The Imagine Cup, which is held by Microsoft every year, challenges students around the globe to create interesting, innovative or just plain fun applications using Microsoft’s huge suite of software creation tools. Each year, regional legs are held and the winners of those meet up in Seattle in July for a four-day face-off to determine the overall winners.

There’s a fair amount of cash up for grabs; teams can win their share of a $50 000 prize pool and support from Microsoft to commercialise their projects.

This isn’t the first time the pair made it to the final – they were SA’s entry in 2015 after winning last year’s local leg of the Imagine Cup with their game, a platform-puzzler called PYA Maze of Gods.

Lessons learned

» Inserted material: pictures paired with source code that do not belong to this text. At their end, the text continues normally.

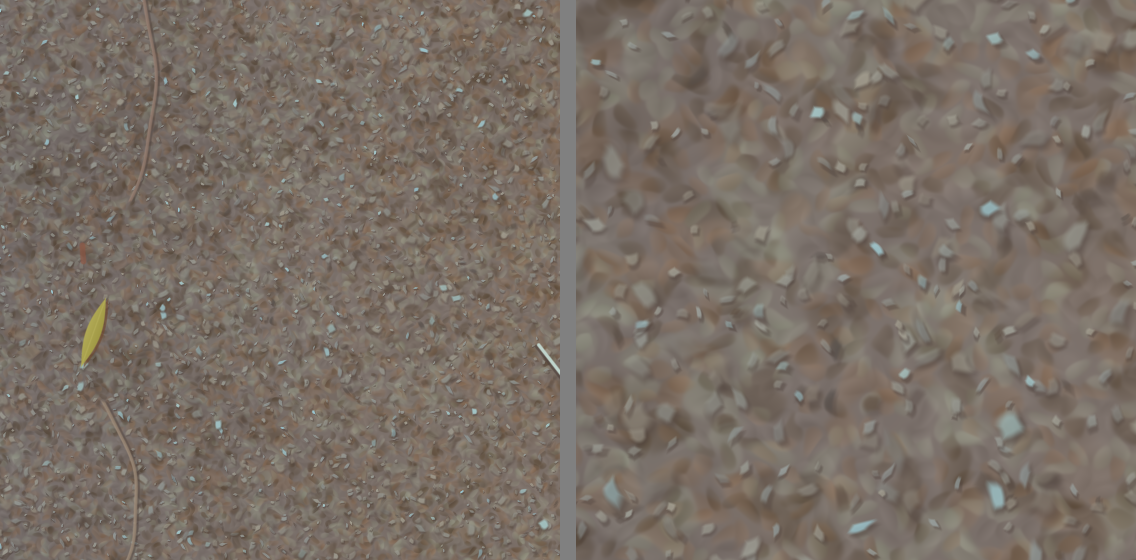
Left, the full canvas; right, a detail of the centre.
A WebGL 1 fragment shader for this texture:

```glsl
precision highp float;
uniform vec2 u_resolution;

const float TAU = 6.2832;
const vec3 MAUVE = vec3(0.47, 0.43, 0.41);
const vec3 TAN = vec3(0.49, 0.42, 0.37);
const vec3 DARK = vec3(0.41, 0.36, 0.32);
const vec3 PALE = vec3(0.51, 0.49, 0.45);
const vec3 CHIP = vec3(0.60, 0.61, 0.58);
const vec3 GLINT = vec3(0.63, 0.78, 0.80);
const vec3 SHADOW = vec3(0.31, 0.26, 0.24);

vec2 hash2(vec2 p) {
  vec2 q = vec2(dot(p, vec2(127.1, 311.7)), dot(p, vec2(269.5, 183.3)));
  return fract(sin(q) * 43758.5);
}

vec2 rotate(vec2 p, float a) {
  float c = cos(a), s = sin(a);
  return vec2(c * p.x + s * p.y, c * p.y - s * p.x);
}

vec3 grainColour(float t) {
  vec3 c = mix(MAUVE, TAN, step(0.32, t));
  c = mix(c, DARK, step(0.56, t));
  return mix(c, PALE, step(0.76, t));
}

// Soft cellular noise: elongated, tilted grains that sink into a mauve binder
vec3 grains(vec2 p, float seed) {
  float total = 0.015;
  vec3 sum = total * MAUVE;
  for (int j = -1; j <= 1; j++) {
    for (int i = -1; i <= 1; i++) {
      vec2 cell = floor(p) + vec2(float(i), float(j));
      vec2 rnd = hash2(cell + seed + 17.0);
      vec2 d = rotate(p - cell - hash2(cell + seed), rnd.x * TAU);
      float w = exp(-15.0 * dot(d * d, vec2(0.7, 1.9)));
      sum += w * (grainColour(rnd.y) + 0.09 * d.y);
      total += w;
    }
  }
  return sum / total;
}

// Lopsided pebble: an ellipse cut by two skewed pairs of edges
float chipMask(vec2 p, vec2 radius, float skew) {
  vec2 q = p / radius;
  float cut = max(abs(q.x + skew * q.y), abs(q.y - 0.6 * skew * q.x + 0.15));
  return 1.0 - smoothstep(0.5, 1.25, max(length(q), 1.1 * cut));
}

// Scattered chips, each with a dark rim on its lower side
vec3 scatter(vec3 base, vec2 p, float seed, float density, float size, vec3 tint, float strength) {
  vec3 c = base;
  for (int j = -1; j <= 1; j++) {
    for (int i = -1; i <= 1; i++) {
      vec2 cell = floor(p) + vec2(float(i), float(j));
      vec2 rnd = hash2(cell + seed);
      vec2 form = hash2(cell + seed + 5.3);
      float present = step(rnd.x, density);
      float skew = 1.6 * fract(form.y * 11.0) - 0.8;
      vec2 radius = size * mix(0.55, 1.45, form.x * form.x) * vec2(1.25, mix(0.55, 1.15, form.y));
      vec2 d = p - cell - hash2(cell + seed + 9.1);
      float angle = rnd.y * TAU;
      float rim = chipMask(rotate(d + vec2(-0.09, 0.15), angle), radius * 1.15, skew);
      float body = chipMask(rotate(d, angle), radius, skew);
      vec3 hue = tint + 0.06 * (form.y - 0.5) * vec3(1.0, 0.0, -1.0);
      float glow = strength * mix(0.35, 1.0, fract(form.x * 7.0));
      c = mix(c, SHADOW, 0.5 * strength * rim * present);
      c = mix(c, hue, glow * body * present);
    }
  }
  return c;
}

// x: distance to a segment, y: position along it, z: signed side
vec3 segment(vec2 p, vec2 a, vec2 b) {
  vec2 axis = b - a, d = p - a;
  float t = clamp(dot(d, axis) / dot(axis, axis), 0.0, 1.0);
  float side = (axis.x * d.y - axis.y * d.x) / length(axis);
  return vec3(length(d - t * axis), t, side);
}

float stroke(float d, float halfWidth) {
  return 1.0 - smoothstep(halfWidth - 0.0017, halfWidth + 0.0017, d);
}

// Bent twig running upwards, with shade along its right flank
vec3 twig(vec3 base, vec2 p, float bottom, float height, vec3 bend, vec3 tint) {
  float t = (p.y - bottom) / height;
  float x = bend.x + t * (bend.y + t * bend.z) + 0.0025 * sin(t * 13.0);
  float slope = (bend.y + 2.0 * t * bend.z) / height;
  float d = (p.x - x) / sqrt(1.0 + slope * slope);
  float inside = smoothstep(-0.01, 0.01, t) * (1.0 - smoothstep(0.98, 1.01, t));
  vec3 c = mix(base, SHADOW, 0.5 * inside * stroke(abs(d - 0.003), 0.0035));
  return mix(c, tint - 12.0 * d, 0.85 * inside * stroke(abs(d), 0.0028));
}

vec3 leaf(vec3 base, vec2 p, vec2 stem, vec2 tip) {
  vec3 s = segment(p, stem, tip);
  float halfWidth = 0.0135 * sin(0.5 * TAU * s.y);
  vec3 under = segment(p - vec2(0.004, -0.003), stem, tip);
  vec3 c = mix(base, vec3(0.44, 0.29, 0.19), 0.7 * stroke(under.x, halfWidth));
  vec3 blade = vec3(0.66, 0.63, 0.30) + 2.5 * s.z + 0.04 * stroke(abs(s.z), 0.001);
  return mix(c, blade, stroke(s.x, halfWidth));
}

void main() {
  vec2 uv = gl_FragCoord.xy / u_resolution;
  vec2 warped = uv + 0.002 * sin(uv.yx * vec2(170.0, 143.0) + 2.0 * sin(uv * 61.0));

  // Ground of fine and coarse grains over slow drifts of tone
  vec3 ground = mix(grains(warped * 45.0, 3.0), grains(warped * 84.0, 41.0), 0.48);
  vec3 c = MAUVE + 1.65 * (ground - MAUVE) + 0.3 * (grains(uv * 15.0, 71.0) - MAUVE);
  float drift = sin(uv.x * 5.0 + 2.0 * sin(uv.y * 4.0)) * sin(uv.y * 6.0 + uv.x * 3.0);
  c += 0.013 * drift + (uv.x - 0.5) * vec3(0.035, 0.02, 0.0);

  // Dark pits, then chips from dull and wide to bright and small
  c = scatter(c, warped * 58.0, 91.0, 0.14, 0.28, DARK - 0.05, 0.6);
  c = scatter(c, warped * 34.0, 11.0, 0.22, 0.28, PALE + 0.04, 0.65);
  c = scatter(c, warped * 52.0, 23.0, 0.24, 0.30, CHIP, 0.8);
  c = scatter(c, warped * 85.0, 37.0, 0.17, 0.36, CHIP + 0.03, 0.85);
  c = scatter(c, warped * 54.0, 53.0, 0.05, 0.28, GLINT, 1.0);

  // Fallen plant litter
  c = twig(c, uv, 0.64, 0.37, vec3(0.232, 0.1535, -0.1315), vec3(0.57, 0.48, 0.43));
  c = twig(c, uv, -0.02, 0.305, vec3(0.218, 0.135, -0.171), vec3(0.60, 0.53, 0.46));
  c = leaf(c, uv, vec2(0.145, 0.345), vec2(0.189, 0.468));
  float husk = segment(uv, vec2(0.147, 0.562), vec2(0.149, 0.533)).x;
  c = mix(c, vec3(0.55, 0.35, 0.28), 0.75 * stroke(husk, 0.005));
  vec2 needleTop = vec2(0.962, 0.384), needleEnd = vec2(1.01, 0.322);
  c = mix(c, SHADOW, 0.7 * stroke(segment(uv + 0.003, needleTop, needleEnd).x, 0.0035));
  c = mix(c, vec3(0.75, 0.83, 0.80), stroke(segment(uv, needleTop, needleEnd).x, 0.003));

  gl_FragColor = vec4(clamp(c, 0.0, 1.0), 1.0);
}
```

DIG, made up of Jason Cross and Nicolaas Jordaan from Nelson Mandela Metropolitan University in the Eastern Cape, said that last year’s project served as a very good lesson. The pair say they fell into the trap of trying to cram every idea they had into a final product, resulting in a rather unfocused game that didn’t wow the judges.

“Last year, we viewed our entry as purely a technical achievement, but quickly realised that fun also had a tremendous part to play. So we had to start from scratch this year,” Cross explained in a press statement.

“A key ingredient in bringing apps and mobile games to market sooner, at a lower cost and at a higher quality is simplicity. If you are creating a mobile game for instance, you have to focus on making it really entertaining and simple for users to understand – provide it with that pick-up-and-play functionality. This will ensure that it appeals to the widest audience.”

Second chance

This year’s contest takes place from the 26th to the 29th of July at Microsoft Headquarters in Redmond, Washington. Jordaan and Cross will show off their new game to a new panel of judges, and hopefully pull off a more impressive showing after pouring their learning into the making of their new game, a fast-paced but simple side-scroller in the same vein as Ori And The Blind Forest.

It’s called Of Dragons And Sheep, and in it the hero must save his beloved sheep from vicious dragons.

The pair will be escorted by Professor Johan van Niekerk from the university’s Department of Information Technology, who will provide support and feedback.

“The vast amount of learning that Nicolaas and Jason experienced last year have been ploughed straight back into their attempt at glory this year,” says Prof Van Niekerk. “Moreover, the lessons learned are being used as a blueprint for NMMU students to apply to their own programming projects. I think that the team have a much more complete end-product this year.”

We will be following DIG’s progress closely this week; we wish them well and look forward to seeing them do well in the competition.

Deon got his first taste of PC gaming at the tender age of 11 when his father bought an 8088 XT, ostensibly to "help him with his homework". Instead, it introduced him to Leisure Suit Larry, King Graham, Sonny Bonds and many more, and Deon has been a PC gamer and hardware enthusiast ever since. He landed his first professional writing gig in 2006 at a prestigious local PC magazine, a very happy happenstance as he got to write for a living about things he loves - tech, PCs, gaming, and everything in between. He's been writing about it all ever since, and loves every minute of it.